By Mary Beth Ray and Marlene Berlin
Welcome to what will be one of DC’s most vibrant retail streets – Connecticut Avenue along the Van Ness corridor.
We need to do a lot of work to reach that goal, it’s true. But after the June 26th Vibrant Retail Streets workshop sponsored by the DC Office of Planning (OP) and Streetsense, we are moving closer. The workshop gave us a fresh and powerful way to look at our retail space, as it is today, and as we want it to be in the near future.
The Van Ness team won a seat at the workshop through a competitive process, and consisted of Zach Friedlis of B.F. Saul, Marlene Berlin of the Forest Hills Connection, and Mary Beth Ray, Commissioner for ANC 3F03. The team joined other winning neighborhood representatives from Adams Morgan, Deanwood, Mt. Pleasant, Fairlawn and Brightwood. The seminar resembled a graduate-level course in retail and urban planning, but included hands-on discussions focused on individual neighborhoods.
For purposes of analysis, we defined our boundaries as Connecticut Avenue from Van Ness to Albemarle. We dug into reams of data collected and analyzed by the Street Sense researchers. There are 37 retailers/prospective tenants and 14 property owners in our area. We asked ourselves: What do our retailers and their customers need to succeed? What are the biggest impediments to our street’s vibrancy and what can we do about it? How do we find the equilibrium between supply (stores) and demand (spending)?
Retail categories include neighborhood goods and services (NG&S) such as a grocery, pharmacy, and florist; food and beverage (F&B) such as restaurants, cafes and bars; and general merchandise, apparel, furnishings & other (GAFO). Most people want to shop close to home for such things as groceries, but they are more willing to travel to eat out and shop for a Mother’s Day gift. How can Van Ness capture those shoppers? We are surrounded by interesting stores in Cleveland Park and Chevy Chase, so how can we distinguish ourselves from those neighborhoods?
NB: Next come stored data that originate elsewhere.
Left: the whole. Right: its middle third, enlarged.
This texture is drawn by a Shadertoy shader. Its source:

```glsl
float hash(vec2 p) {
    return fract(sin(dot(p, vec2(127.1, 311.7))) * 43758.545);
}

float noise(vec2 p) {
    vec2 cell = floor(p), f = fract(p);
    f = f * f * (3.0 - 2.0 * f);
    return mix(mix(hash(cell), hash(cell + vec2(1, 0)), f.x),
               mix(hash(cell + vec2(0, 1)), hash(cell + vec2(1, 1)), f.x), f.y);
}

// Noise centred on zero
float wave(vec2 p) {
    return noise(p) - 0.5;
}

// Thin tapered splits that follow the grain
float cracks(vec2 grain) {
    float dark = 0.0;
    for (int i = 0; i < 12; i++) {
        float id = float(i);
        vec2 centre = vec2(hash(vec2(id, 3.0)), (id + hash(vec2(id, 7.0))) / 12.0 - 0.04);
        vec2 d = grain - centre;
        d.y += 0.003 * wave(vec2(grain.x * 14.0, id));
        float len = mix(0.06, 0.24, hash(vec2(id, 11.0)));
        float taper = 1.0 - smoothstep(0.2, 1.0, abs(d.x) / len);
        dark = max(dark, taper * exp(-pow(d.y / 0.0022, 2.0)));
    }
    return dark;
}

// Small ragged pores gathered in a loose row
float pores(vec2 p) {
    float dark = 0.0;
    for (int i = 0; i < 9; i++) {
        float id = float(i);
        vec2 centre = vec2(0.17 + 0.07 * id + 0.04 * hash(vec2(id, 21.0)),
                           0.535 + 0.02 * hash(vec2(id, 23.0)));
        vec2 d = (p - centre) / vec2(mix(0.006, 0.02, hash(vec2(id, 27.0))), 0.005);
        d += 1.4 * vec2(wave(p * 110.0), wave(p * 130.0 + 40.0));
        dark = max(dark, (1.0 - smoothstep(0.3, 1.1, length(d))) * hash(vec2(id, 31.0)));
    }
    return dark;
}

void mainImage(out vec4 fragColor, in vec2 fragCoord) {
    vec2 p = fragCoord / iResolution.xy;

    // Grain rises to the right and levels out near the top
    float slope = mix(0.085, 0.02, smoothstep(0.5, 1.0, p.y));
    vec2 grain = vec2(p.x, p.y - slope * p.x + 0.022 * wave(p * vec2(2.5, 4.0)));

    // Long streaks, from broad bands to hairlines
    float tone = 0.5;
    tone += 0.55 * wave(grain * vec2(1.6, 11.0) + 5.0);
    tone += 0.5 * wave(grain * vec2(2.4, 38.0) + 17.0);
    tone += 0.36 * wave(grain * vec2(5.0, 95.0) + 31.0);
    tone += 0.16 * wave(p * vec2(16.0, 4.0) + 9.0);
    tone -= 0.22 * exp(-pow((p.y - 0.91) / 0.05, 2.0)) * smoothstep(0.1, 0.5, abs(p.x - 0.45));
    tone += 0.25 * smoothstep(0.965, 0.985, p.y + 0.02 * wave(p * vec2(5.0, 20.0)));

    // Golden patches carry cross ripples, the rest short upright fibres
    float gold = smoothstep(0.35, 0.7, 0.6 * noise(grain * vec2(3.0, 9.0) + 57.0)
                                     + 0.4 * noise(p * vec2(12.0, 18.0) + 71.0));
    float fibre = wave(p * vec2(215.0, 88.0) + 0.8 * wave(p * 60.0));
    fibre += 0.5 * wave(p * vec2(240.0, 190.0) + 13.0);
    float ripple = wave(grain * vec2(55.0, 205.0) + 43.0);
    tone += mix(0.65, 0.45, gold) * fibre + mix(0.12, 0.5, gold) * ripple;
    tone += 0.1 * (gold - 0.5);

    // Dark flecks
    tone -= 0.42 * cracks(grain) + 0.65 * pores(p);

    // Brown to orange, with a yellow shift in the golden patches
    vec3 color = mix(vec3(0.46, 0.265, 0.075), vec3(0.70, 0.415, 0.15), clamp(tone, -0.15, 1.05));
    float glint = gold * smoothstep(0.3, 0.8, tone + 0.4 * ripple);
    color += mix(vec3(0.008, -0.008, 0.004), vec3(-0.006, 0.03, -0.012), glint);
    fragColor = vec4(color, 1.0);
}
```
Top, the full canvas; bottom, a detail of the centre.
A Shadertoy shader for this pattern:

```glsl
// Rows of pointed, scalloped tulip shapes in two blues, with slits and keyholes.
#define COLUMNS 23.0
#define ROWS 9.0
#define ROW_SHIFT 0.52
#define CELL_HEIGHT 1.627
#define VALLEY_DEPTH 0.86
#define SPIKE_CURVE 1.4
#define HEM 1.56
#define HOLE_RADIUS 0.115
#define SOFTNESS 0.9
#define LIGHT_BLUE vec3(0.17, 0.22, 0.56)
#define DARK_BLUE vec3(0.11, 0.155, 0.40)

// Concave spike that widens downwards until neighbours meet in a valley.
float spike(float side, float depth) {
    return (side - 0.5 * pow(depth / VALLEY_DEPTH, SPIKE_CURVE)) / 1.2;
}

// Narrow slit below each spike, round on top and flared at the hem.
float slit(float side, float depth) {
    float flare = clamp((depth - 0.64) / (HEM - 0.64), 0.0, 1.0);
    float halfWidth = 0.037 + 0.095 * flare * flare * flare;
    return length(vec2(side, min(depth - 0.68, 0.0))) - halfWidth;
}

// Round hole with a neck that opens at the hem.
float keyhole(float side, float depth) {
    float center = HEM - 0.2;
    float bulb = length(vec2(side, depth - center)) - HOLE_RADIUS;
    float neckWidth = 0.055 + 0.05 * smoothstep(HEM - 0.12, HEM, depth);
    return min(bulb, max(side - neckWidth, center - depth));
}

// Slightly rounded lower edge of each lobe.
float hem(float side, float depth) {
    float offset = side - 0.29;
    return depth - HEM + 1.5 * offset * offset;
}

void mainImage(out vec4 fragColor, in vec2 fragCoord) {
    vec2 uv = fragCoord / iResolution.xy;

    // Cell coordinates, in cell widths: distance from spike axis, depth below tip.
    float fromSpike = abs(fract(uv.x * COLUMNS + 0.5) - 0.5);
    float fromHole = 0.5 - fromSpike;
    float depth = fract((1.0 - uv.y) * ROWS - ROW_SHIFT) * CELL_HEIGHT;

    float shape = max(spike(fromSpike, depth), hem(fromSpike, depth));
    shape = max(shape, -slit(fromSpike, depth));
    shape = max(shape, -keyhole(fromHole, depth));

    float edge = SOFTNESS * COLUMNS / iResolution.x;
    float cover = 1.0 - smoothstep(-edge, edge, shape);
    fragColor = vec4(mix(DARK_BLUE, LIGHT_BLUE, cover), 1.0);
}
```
In short, we have a lot going for us. Data collected shows that we have huge potential in all three categories. We have an affluent, well-educated population, a Metro station, daily traffic count of 37,000, and a low vacancy rate. We are a key access point to beautiful Rock Creek Park, and we are graced with many embassies.
We do have a lot to overcome – clunky and outdated architecture, a disjointed mixture of residential and retail, way too much concrete and environmentally unfriendly designs, a lack of charming local shops, no street life, a dearth of good restaurants and the lack of a business management team, a necessary component to any vibrant retail area.
We left the workshop with some lofty goals:
- Create a business management structure and establish funding for that structure
- Create a marketing brochure including renderings to promote Van Ness to prospective retailers and developers
- Engage with UDC to return Connecticut Avenue retail space to its intended purpose, and relocate classrooms to existing classrooms on UDC campus
- Launch a tree box initiative to beautify our streetscape, improve stormwater management, and engage property owners in maintenance
- Plan and launch plaza activities to bring life to a dormant area. Plaza activities might include outdoor yoga classes on Saturday mornings, or embassy-sponsored musical events on Thursday evenings.
Our Van Ness team will meet again with Streetsense for technical assistance, and our Van Ness Vision Committee and ANC 3F will continue to work toward these goals as well. Stay tuned and get involved. Van Ness is open for business!
The following are materials provided to the Van Ness committee by Streetsense and OP (PDF files):
List of participating Van Ness businesses